* _Task goal_
Where a line of the data holds the word "rowY", copy that line.

* _Data for this task_
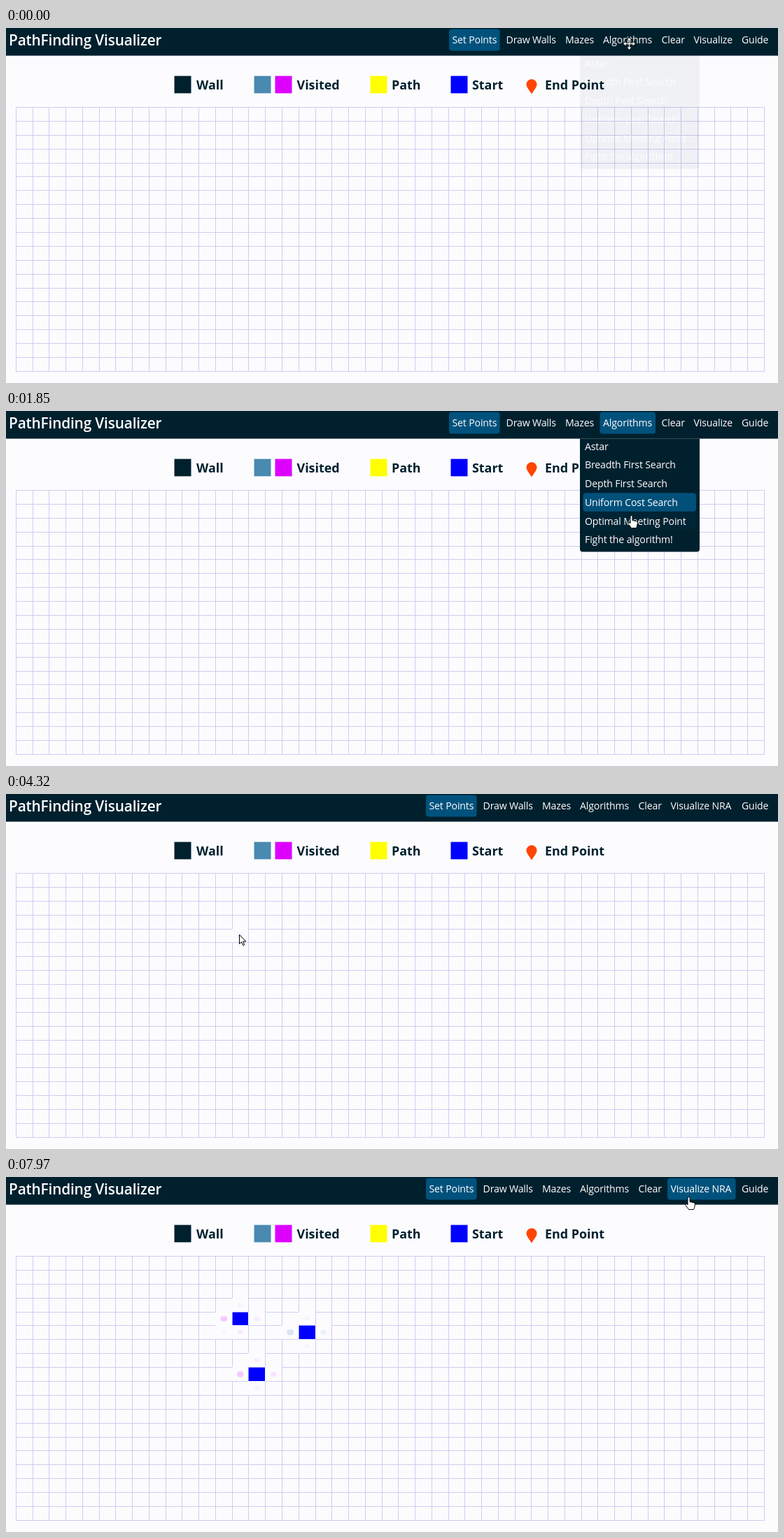
Recreate the animation shown at these times as an HTML page. Size 1103 by 508 pixels, loop 8000 ms.

```html
<!DOCTYPE html>
<html lang="en">
<head>
<meta charset="utf-8">
<title>PathFinding Visualizer</title>
<style>
  html, body { margin: 0; width: 100%; height: 100%; overflow: hidden; background: #fcfcff; }
  svg { display: block; }
  text { font: 14.1px "Open Sans", "Noto Sans", sans-serif; letter-spacing: -.14px; fill: #fff; }
  .title { font-size: 20.8px; font-weight: 600; letter-spacing: -.16px; }
  .legend { font-size: 17.9px; font-weight: 700; letter-spacing: 0; fill: #001f2d; }
</style>
</head>
<body>
<svg id="stage" width="1103" height="508" viewBox="0 0 1103 508"></svg>
<script>
const LOOP = 8000, NAVY = '#00202e', ACTIVE = '#00527d', PAGE = '#fcfcff';
const BLUE = '#0000ff', MAGENTA = '#dd00ff', STEEL = '#4a89b0';
const COLS = 45, ROWS = 19, LEFT = 14.4, TOP = 113, CELL_W = 23.756, CELL_H = 19.89;
const BAR = 39.6, SHIFT = -33, RENAME = 2250;
const stage = document.getElementById('stage');

function el(tag, attrs, parent = stage, label) {
  const node = document.createElementNS('http://www.w3.org/2000/svg', tag);
  for (const key in attrs) node.setAttribute(key, attrs[key]);
  if (label) node.textContent = label;
  return parent.appendChild(node);
}
const box = (x, y, width, height, fill, parent, rx = 0) =>
  el('rect', { x, y, width, height, fill, rx }, parent);
const write = (x, y, label, parent, cls = '') => el('text', { x, y, class: cls }, parent, label);
const colX = c => Math.floor(LEFT + c * CELL_W);
const rowY = r => Math.round(TOP + r * CELL_H);
const clamp = v => Math.max(0, Math.min(1, v));
const show = (node, on) => node.setAttribute('visibility', on ? 'visible' : 'hidden');

// Linear fade in from `start`, fade out from `end`
const fade = (t, start, end, dur, out = dur) =>
  Math.min(clamp((t - start) / dur), 1 - clamp((t - end) / out));

// Grid
let lines = '';
for (let c = 0; c <= COLS; c++) lines += `M${colX(c) + .5} ${TOP}V${rowY(ROWS) + 1}`;
for (let r = 0; r <= ROWS; r++) lines += `M${colX(0)} ${rowY(r) + .5}H${colX(COLS) + 1}`;
el('path', { d: lines, stroke: '#d1cbf1', fill: 'none' });

// Cells that pop in: column, row, time, colour
const cells = [
  [12, 4, 7905, MAGENTA], [13, 5, 7945, MAGENTA], [14, 4, 7945, MAGENTA],
  [13, 3, 7955, MAGENTA], [12, 5, 7960, MAGENTA],
  [16, 5, 7905, STEEL], [18, 5, 7940, STEEL], [17, 4, 7955, STEEL], [17, 6, 7955, STEEL],
  [13, 8, 7905, MAGENTA], [15, 8, 7940, MAGENTA], [14, 7, 7950, MAGENTA], [14, 9, 7958, MAGENTA],
  [13, 4, 4300, BLUE], [14, 8, 5200, BLUE], [17, 5, 6020, BLUE]
].map(([c, r, time, color]) => {
  const x = colX(c), y = rowY(r), w = colX(c + 1) - x, h = rowY(r + 1) - y;
  const g = el('g', {});
  box(x, y, w, h, PAGE, g);
  return { g, time, x: x + .5, y: y + .5, w: w - .5, h: h - .5, fill: box(x, y, w, h, color, g) };
});

function drawCell(cell, t) {
  const p = clamp((t - cell.time) / 400), s = .3 + .7 * p;
  const w = cell.w * s, h = cell.h * s, round = .5 * (1 - p) ** 1.5;
  const set = { x: cell.x + (cell.w - w) / 2, y: cell.y + (cell.h - h) / 2, width: w, height: h,
    rx: w * round, ry: h * round, opacity: Math.min(1, p * 1.2) };
  for (const key in set) cell.fill.setAttribute(key, set[key]);
  show(cell.g, t >= cell.time);
}

// Legend
[[241, NAVY], [355, STEEL], [385, MAGENTA], [521, '#ffff00'], [636, BLUE]]
  .forEach(([x, color]) => box(x - .5, 68.6, 24, 24.8, color));
el('path', { d: 'M751 94.5C748 89.5 743.5 85 743.5 80.5a7.500 7.200 0 0 1 15 0C758.5 85 754 89.5 751 94.5z', fill: '#ff4500' });
[[272, 'Wall'], [415.5, 'Visited'], [551, 'Path'], [666, 'Start'], [770, 'End Point']]
  .forEach(([x, label]) => write(x, 88, label, stage, 'legend'));

// Navigation bar
box(0, 0, 1103, BAR, NAVY);
write(4, 25, 'PathFinding Visualizer', stage, 'title');
const nav = el('g', {});
box(633, 1.5, 72.5, 31, ACTIVE, nav, 4);
const algoBg = box(848.5, 1.5, 79.5, 31, ACTIVE, nav, 4);
const runBg = box(978, 1.5, 97.5, 31, ACTIVE, nav, 4);
const runLabel = [[637.5, 'Set Points'], [714.5, 'Draw Walls'], [799, 'Mazes'],
  [853, 'Algorithms'], [936.5, 'Clear'], [982.5, 'Visualize']]
  .map(([x, label]) => write(x, 22, label, nav)).pop();
write(1051, 22, 'Guide');

// Drop-down menu: label, hover start, hover end
const menu = el('g', {}, nav);
el('path', { d: `M820 ${BAR}H991V197.500a4 4 0 0 1-4 4H824a4 4 0 0 1-4-4z`, fill: NAVY }, menu);
const items = [
  ['Astar', 630, 900], ['Breadth First Search', 880, 1250], ['Depth First Search', 1220, 1510],
  ['Uniform Cost Search', 1490, 1840], ['Optimal Meeting Point', 1830, 2640], ['Fight the algorithm!', LOOP, LOOP]
].map(([label, start, end], i) => {
  const y = 37 + i * 26.75;
  const bg = box(824.5, y, 161.5, 26.5, ACTIVE, menu, 4);
  write(827, y + 18.5, label, menu);
  return { bg, start, end };
});

// Pointers, each with its hot spot at 0,0
const outline = { fill: '#fff', stroke: '#000', 'stroke-linejoin': 'round' };
const arrow = el('path', { ...outline, d: 'M0 0V13l3-2.800 2.200 5 2-.9-2.100-4.800h4.200z' });
const hand = el('path', { ...outline,
  d: 'M-1.500 11V1.500a1.500 1.500 0 0 1 3 0V7l6 1.200q1.800.6 1.500 2.500l-1 5-1 2.300H0l-4.500-6q-1-2 .8-2.200z' });
const move = el('g', { fill: 'none' });
const cross = 'M-7 0H7M0-7V7M-5-2L-7.500 0-5 2M5-2L7.500 0 5 2M-2-5L0-7.500 2-5M-2 5L0 7.500 2 5';
el('path', { d: cross, stroke: '#000', 'stroke-width': 3 }, move);
el('path', { d: cross, stroke: '#fff', 'stroke-width': 1.3 }, move);

// Pointer route: time, x, y
const route = [
  [0, 890, 22], [130, 890, 22], [400, 893, 39], [800, 896, 62], [970, 896, 72], [1500, 895, 117],
  [1850, 893, 149], [2100, 891, 158], [2330, 886, 159], [2450, 785, 158], [2730, 671, 158],
  [3100, 510, 170], [3500, 390, 192], [3860, 333, 201], [4480, 333, 201], [5080, 357, 281],
  [5300, 357, 281], [5580, 412, 248], [5900, 429, 222], [6250, 429, 222], [6840, 640, 148],
  [7300, 850, 72], [7680, 974, 30], [7760, 975, 28], [LOOP, 975, 28]
];
function pointerAt(t) {
  const i = Math.max(1, route.findIndex(k => k[0] > t));
  const [t0, x0, y0] = route[i - 1], [t1, x1, y1] = route[i];
  const p = (t - t0) / (t1 - t0);
  return [Math.round(x0 + (x1 - x0) * p), Math.round(y0 + (y1 - y0) * p)];
}

function render(t) {
  cells.forEach(cell => drawCell(cell, t));

  const renamed = t >= RENAME;
  nav.setAttribute('transform', `translate(${renamed ? SHIFT : 0})`);
  runLabel.textContent = renamed ? 'Visualize NRA' : 'Visualize';
  algoBg.setAttribute('opacity', fade(t, 60, 2640, 850, 760));
  runBg.setAttribute('opacity', fade(t, 7620, LOOP, 300));

  menu.setAttribute('opacity', fade(t, -40, 2420, 960));
  items.forEach(({ bg, start, end }) => bg.setAttribute('opacity', fade(t, start, end, 300)));

  const [x, y] = pointerAt(t);
  const kind = t < 200 ? move : t < 2450 || t >= 7640 ? hand : arrow;
  [arrow, hand, move].forEach(node => show(node, node === kind));
  kind.setAttribute('transform', `translate(${x + .5} ${y + .5})`);
}

const began = performance.now();
function tick() {
  render((performance.now() - began) % LOOP);
  requestAnimationFrame(tick);
}
tick();
</script>
</body>
</html>
```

* _Task result_
const rowY = r => Math.round(TOP + r * CELL_H);
for (let c = 0; c <= COLS; c++) lines += `M${colX(c) + .5} ${TOP}V${rowY(ROWS) + 1}`;
for (let r = 0; r <= ROWS; r++) lines += `M${colX(0)} ${rowY(r) + .5}H${colX(COLS) + 1}`;
  const x = colX(c), y = rowY(r), w = colX(c + 1) - x, h = rowY(r + 1) - y;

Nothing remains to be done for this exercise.